• Task directions: Search the records for the string "from", then copy each line where it appears.

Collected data
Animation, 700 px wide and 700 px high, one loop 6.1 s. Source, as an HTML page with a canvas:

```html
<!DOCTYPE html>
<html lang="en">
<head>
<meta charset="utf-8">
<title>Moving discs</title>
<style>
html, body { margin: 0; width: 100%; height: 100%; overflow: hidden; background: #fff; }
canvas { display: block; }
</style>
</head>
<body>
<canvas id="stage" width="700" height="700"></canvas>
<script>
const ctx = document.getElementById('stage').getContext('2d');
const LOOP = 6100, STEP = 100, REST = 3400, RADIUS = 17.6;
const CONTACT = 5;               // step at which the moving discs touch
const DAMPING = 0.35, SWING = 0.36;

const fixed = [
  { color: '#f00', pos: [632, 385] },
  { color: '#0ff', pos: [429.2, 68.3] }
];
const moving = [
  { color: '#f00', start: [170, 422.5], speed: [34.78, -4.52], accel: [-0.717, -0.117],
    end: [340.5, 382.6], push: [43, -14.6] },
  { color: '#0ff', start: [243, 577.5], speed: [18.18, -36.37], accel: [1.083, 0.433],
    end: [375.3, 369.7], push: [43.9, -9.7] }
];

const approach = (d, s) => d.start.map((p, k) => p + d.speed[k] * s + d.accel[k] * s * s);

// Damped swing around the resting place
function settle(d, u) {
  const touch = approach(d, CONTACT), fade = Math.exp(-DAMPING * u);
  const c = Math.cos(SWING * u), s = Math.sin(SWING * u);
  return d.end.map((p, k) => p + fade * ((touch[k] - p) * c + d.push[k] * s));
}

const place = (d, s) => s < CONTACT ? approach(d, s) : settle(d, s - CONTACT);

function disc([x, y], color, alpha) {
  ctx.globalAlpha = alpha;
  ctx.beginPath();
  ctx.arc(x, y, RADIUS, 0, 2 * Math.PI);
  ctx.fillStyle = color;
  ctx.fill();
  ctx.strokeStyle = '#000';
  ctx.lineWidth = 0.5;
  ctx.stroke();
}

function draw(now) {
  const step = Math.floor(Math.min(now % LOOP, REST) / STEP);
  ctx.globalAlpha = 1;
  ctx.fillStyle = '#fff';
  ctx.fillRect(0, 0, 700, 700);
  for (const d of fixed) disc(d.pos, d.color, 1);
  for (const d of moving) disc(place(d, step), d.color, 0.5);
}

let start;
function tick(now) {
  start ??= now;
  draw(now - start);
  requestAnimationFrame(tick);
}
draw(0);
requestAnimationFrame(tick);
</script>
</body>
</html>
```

---

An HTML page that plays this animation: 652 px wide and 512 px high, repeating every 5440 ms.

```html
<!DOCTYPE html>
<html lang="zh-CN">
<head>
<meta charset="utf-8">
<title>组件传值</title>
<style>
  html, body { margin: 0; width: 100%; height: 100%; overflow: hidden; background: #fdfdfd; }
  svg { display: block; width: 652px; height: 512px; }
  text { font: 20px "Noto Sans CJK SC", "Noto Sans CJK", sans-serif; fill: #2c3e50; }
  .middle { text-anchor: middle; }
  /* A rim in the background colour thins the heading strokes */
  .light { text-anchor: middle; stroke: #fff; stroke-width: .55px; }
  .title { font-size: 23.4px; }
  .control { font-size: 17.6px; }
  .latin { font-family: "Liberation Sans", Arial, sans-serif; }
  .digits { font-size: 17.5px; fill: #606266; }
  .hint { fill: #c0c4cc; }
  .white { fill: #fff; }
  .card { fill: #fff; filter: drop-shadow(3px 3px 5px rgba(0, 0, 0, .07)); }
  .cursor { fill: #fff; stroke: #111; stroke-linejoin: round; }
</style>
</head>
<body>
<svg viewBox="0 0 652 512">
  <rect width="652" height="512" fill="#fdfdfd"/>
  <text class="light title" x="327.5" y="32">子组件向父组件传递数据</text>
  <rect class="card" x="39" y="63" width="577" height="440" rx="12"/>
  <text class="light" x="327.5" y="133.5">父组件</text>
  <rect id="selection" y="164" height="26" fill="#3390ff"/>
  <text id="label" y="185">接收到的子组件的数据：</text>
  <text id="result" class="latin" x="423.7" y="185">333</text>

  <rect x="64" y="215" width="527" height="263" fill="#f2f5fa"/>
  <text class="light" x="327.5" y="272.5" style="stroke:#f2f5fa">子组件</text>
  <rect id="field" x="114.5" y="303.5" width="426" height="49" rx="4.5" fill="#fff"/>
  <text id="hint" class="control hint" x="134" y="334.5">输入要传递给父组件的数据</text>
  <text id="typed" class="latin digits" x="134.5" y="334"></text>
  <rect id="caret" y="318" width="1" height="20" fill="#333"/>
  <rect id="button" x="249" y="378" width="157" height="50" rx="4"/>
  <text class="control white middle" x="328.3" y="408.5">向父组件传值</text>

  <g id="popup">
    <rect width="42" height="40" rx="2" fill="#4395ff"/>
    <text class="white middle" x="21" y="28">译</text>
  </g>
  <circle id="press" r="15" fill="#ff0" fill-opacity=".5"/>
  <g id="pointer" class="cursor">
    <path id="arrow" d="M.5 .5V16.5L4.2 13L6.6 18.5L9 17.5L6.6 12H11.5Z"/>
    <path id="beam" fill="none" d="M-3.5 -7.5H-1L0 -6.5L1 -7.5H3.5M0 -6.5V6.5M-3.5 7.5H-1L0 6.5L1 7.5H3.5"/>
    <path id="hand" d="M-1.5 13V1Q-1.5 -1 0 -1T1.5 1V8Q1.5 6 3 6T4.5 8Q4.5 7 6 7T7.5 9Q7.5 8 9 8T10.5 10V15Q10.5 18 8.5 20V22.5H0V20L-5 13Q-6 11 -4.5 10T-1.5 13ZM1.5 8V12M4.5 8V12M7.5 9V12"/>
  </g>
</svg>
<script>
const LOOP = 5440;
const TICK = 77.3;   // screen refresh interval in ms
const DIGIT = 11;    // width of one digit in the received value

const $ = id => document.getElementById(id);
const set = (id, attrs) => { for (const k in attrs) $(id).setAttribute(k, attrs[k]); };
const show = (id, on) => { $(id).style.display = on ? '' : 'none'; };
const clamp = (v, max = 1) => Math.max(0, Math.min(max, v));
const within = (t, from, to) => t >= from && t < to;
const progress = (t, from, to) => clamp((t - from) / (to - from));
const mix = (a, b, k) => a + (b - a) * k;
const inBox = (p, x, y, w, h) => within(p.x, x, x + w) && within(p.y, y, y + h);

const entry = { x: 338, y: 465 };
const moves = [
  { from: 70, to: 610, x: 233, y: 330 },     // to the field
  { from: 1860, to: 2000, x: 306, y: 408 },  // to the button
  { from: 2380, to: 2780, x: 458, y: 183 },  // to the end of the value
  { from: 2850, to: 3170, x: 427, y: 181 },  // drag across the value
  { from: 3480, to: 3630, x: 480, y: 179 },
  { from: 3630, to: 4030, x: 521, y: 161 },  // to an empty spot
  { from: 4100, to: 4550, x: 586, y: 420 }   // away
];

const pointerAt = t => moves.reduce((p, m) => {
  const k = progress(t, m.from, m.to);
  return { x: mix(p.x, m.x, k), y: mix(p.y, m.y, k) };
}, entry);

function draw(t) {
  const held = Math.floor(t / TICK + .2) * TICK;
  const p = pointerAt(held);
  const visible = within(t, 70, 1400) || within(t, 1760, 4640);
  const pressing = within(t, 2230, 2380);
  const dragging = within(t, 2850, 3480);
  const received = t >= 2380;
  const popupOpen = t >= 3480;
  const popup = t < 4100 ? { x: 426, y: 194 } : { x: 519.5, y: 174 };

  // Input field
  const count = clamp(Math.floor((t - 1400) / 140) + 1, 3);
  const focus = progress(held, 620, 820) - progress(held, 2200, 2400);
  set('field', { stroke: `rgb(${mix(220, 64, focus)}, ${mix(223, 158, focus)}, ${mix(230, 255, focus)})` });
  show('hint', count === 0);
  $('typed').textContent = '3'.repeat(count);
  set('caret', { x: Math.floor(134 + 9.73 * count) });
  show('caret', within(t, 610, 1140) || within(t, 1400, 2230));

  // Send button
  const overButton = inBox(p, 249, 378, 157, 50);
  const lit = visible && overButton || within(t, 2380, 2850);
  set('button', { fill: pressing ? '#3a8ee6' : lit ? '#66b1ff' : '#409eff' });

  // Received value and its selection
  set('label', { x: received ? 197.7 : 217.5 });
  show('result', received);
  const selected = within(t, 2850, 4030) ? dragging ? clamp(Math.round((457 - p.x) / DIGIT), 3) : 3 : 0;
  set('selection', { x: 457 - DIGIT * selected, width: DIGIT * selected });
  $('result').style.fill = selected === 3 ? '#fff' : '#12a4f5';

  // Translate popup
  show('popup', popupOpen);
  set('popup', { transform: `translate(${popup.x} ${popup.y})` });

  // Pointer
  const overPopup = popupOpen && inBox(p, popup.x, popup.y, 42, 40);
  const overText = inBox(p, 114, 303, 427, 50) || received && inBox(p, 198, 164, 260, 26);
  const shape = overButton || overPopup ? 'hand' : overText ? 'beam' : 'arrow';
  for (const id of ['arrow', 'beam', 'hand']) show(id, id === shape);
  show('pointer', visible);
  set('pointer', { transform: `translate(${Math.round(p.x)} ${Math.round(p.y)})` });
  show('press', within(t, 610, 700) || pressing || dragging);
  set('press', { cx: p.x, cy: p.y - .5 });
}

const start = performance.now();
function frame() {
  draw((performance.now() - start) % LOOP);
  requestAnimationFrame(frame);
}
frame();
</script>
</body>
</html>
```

• Output of the task:
const within = (t, from, to) => t >= from && t < to;
const progress = (t, from, to) => clamp((t - from) / (to - from));
  { from: 70, to: 610, x: 233, y: 330 },     // to the field
  { from: 1860, to: 2000, x: 306, y: 408 },  // to the button
  { from: 2380, to: 2780, x: 458, y: 183 },  // to the end of the value
  { from: 2850, to: 3170, x: 427, y: 181 },  // drag across the value
  { from: 3480, to: 3630, x: 480, y: 179 },
  { from: 3630, to: 4030, x: 521, y: 161 },  // to an empty spot
  { from: 4100, to: 4550, x: 586, y: 420 }   // away
  const k = progress(t, m.from, m.to);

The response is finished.